Dutch Prime Minister Mark Rutte survived a censure vote in the early hours of Thursday called by lawmakers who believe he withheld information about how his Cabinet reached an unpopular decision to scrap a tax on dividends.
Almost all opposition lawmakers believe Rutte misled them when he said in November he did not remember there being any memos prepared during negotiations on the issue. On Tuesday, the government released nearly 60 pages of documentation uncovered after a freedom of information request.
A motion denouncing Rutte’s handling of the matter failed to gain a simple majority in the 150-seat house with 67 votes in favor and 76 against. Seven legislators did not cast votes.
The decision to scrap the tax was part of a successful campaign to entice Unilever to choose the Netherlands, rather than Britain, for its head office. The documents showed Unilever considered the tax cut “decisive.”
The affair became the center of a political storm for Rutte, who had repeatedly said he had no memory of documents showing the decision-making process Rutte admitted during roughly eight hours of debate that ran past midnight Wednesday that he had “made a mistake” by telling parliament he could not remember and later finding out the memos had been used in negotiations.
“The Prime Minister has given us no transparency, no full answer, but has twisted around the truth like a slippery eel,” opposition leader Geert Wilders said in parliament before the vote.
But coalition partners defended Rutte’s lack of memory, saying the decision to drop the dividend tax was not a contentious topic during the government talks.
“There was no long clash about the proposal, so I have no strong memories of the process,” Christian Democrats leader Sybrand van Haersma Buma said.
The cut was announced in October as part of the governing pact of Rutte’s new center-right government. The government explained the decision as a step to promote employment and attract foreign businesses, while the opposition criticised it as a 1.4 billion euro ($1.71 billion) boon to foreigners.
Until last week, Rutte maintained he could not remember seeing any detailed written documents prepared during coalition talks last summer explaining pros and cons of the tax cut.
After a freedom of information request revealed that such documents did exist, Rutte said they could not be released because they were confidential.
He bowed to pressure on Tuesday night, and the government published a file of 12 memos, totalling more than 50 pages, outlining a months-long internal decision process.

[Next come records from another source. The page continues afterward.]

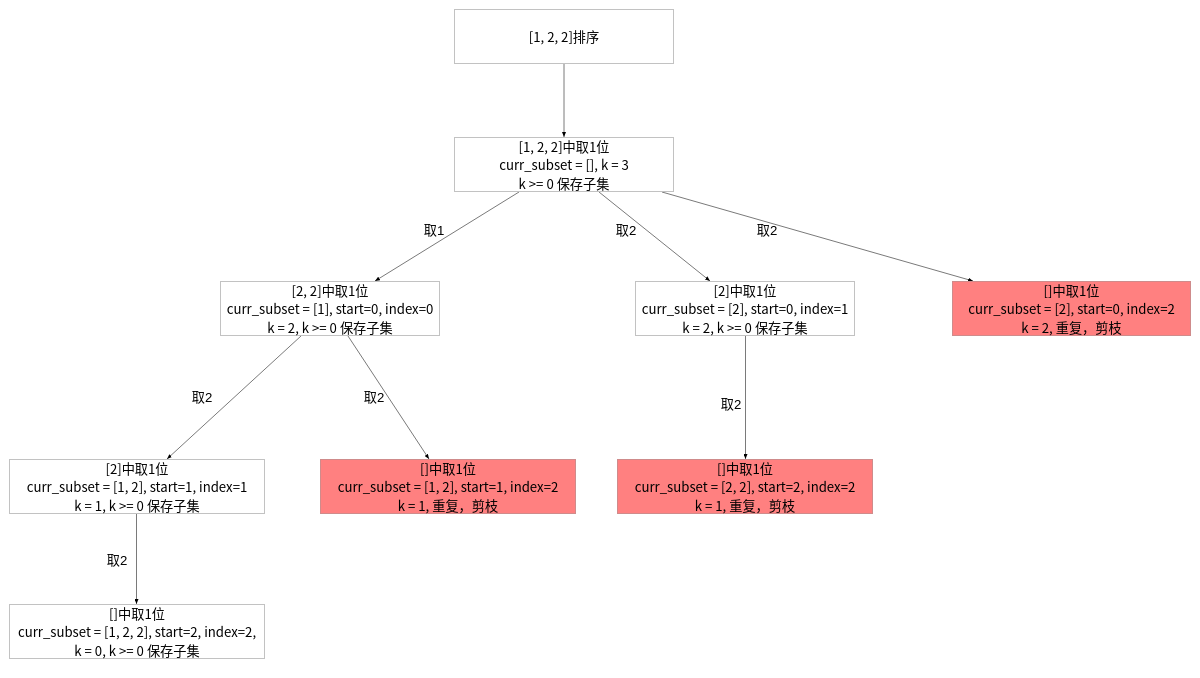
<!DOCTYPE html>
<html lang="zh-CN">
<head>
<meta charset="utf-8">
<title>子集回溯树</title>
<style>
:root {
  --paper: #ffffff;
  --ink: #000000;
  --node-border: #c2c2c2;
  --edge: #7a7a7a;
  --pruned: #ff8080;
  --pruned-border: #cf8b8b;
}
* { box-sizing: border-box; }
html, body { margin: 0; padding: 0; }
body { width: 1200px; height: 678px; overflow: hidden; background: var(--paper); }
.tree {
  position: relative;
  width: 1200px;
  height: 678px;
  color: var(--ink);
  font: 13.2px/18.4px "Noto Sans CJK SC", sans-serif;
}
.node {
  position: absolute;
  left: var(--x);
  top: var(--y);
  width: var(--w, 220px);
  height: 55px;
  padding-top: 2px;
  display: flex;
  flex-direction: column;
  align-items: center;
  justify-content: center;
  border: 1px solid var(--node-border);
  background: var(--paper);
  white-space: nowrap;
}
.node span { flex: none; }
.pruned { background: var(--pruned); border-color: var(--pruned-border); }
.wide { --w: 256px; }
.edges { position: absolute; left: 0; top: 0; }
.edges line { stroke: var(--edge); stroke-width: 1; }
.choice {
  position: absolute;
  left: var(--x);
  top: var(--y);
  transform: translate(-50%, -50%);
  font-family: "Liberation Sans", "Noto Sans CJK SC", sans-serif;
  white-space: nowrap;
}
</style>
</head>
<body>
<main class="tree">
  <svg class="edges" width="1200" height="678" viewBox="0 0 1200 678" aria-hidden="true">
    <defs>
      <marker id="arrow" markerWidth="5" markerHeight="4" refX="5" refY="2" orient="auto" markerUnits="userSpaceOnUse">
        <polygon points="0,0 5,2 0,4"/>
      </marker>
    </defs>
    <g marker-end="url(#arrow)">
      <line x1="564" y1="64" x2="564" y2="137"/>
      <line x1="519" y1="192" x2="375" y2="281"/>
      <line x1="599" y1="192" x2="710" y2="281"/>
      <line x1="662" y1="192" x2="973" y2="281"/>
      <line x1="301" y1="336" x2="167" y2="459"/>
      <line x1="348" y1="336" x2="429" y2="459"/>
      <line x1="745.5" y1="336" x2="745.5" y2="459"/>
      <line x1="136.5" y1="514" x2="136.5" y2="604"/>
    </g>
  </svg>

  <div class="node" style="--x:454px;--y:9px"><span>[1, 2, 2]排序</span></div>

  <div class="node" style="--x:454px;--y:137px">
    <span>[1, 2, 2]中取1位</span><span>curr_subset = [], k = 3</span><span>k &gt;= 0 保存子集</span>
  </div>

  <div class="node" style="--x:220px;--y:281px">
    <span>[2, 2]中取1位</span><span>curr_subset = [1], start=0, index=0</span><span>k = 2, k &gt;= 0 保存子集</span>
  </div>
  <div class="node" style="--x:635px;--y:281px">
    <span>[2]中取1位</span><span>curr_subset = [2], start=0, index=1</span><span>k = 2, k &gt;= 0 保存子集</span>
  </div>
  <div class="node pruned" style="--x:952px;--y:281px;--w:239px">
    <span>[]中取1位</span><span>curr_subset = [2], start=0, index=2</span><span>k = 2, 重复，剪枝</span>
  </div>

  <div class="node wide" style="--x:9px;--y:459px">
    <span>[2]中取1位</span><span>curr_subset = [1, 2], start=1, index=1</span><span>k = 1, k &gt;= 0 保存子集</span>
  </div>
  <div class="node wide pruned" style="--x:320px;--y:459px">
    <span>[]中取1位</span><span>curr_subset = [1, 2], start=1, index=2</span><span>k = 1, 重复，剪枝</span>
  </div>
  <div class="node wide pruned" style="--x:617px;--y:459px">
    <span>[]中取1位</span><span>curr_subset = [2, 2], start=2, index=2</span><span>k = 1, 重复，剪枝</span>
  </div>

  <div class="node wide" style="--x:9px;--y:604px">
    <span>[]中取1位</span><span>curr_subset = [1, 2, 2], start=2, index=2,</span><span>k = 0, k &gt;= 0 保存子集</span>
  </div>

  <span class="choice" style="--x:434px;--y:231px">取1</span>
  <span class="choice" style="--x:626px;--y:231px">取2</span>
  <span class="choice" style="--x:767px;--y:231px">取2</span>
  <span class="choice" style="--x:202px;--y:398px">取2</span>
  <span class="choice" style="--x:374px;--y:398px">取2</span>
  <span class="choice" style="--x:731px;--y:405px">取2</span>
  <span class="choice" style="--x:117px;--y:561px">取2</span>
</main>
</body>
</html>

The documents, prepared by officials in Rutte’s previous cabinet for the coalition talks that kept him in power, showed senior politicians initially opposing scrapping the tax only to be persuaded as big firms made their case.
Royal Dutch Shell has said it consistently opposed the tax. The press office of Unilever in the Netherlands was not immediately available to comment on Wednesday.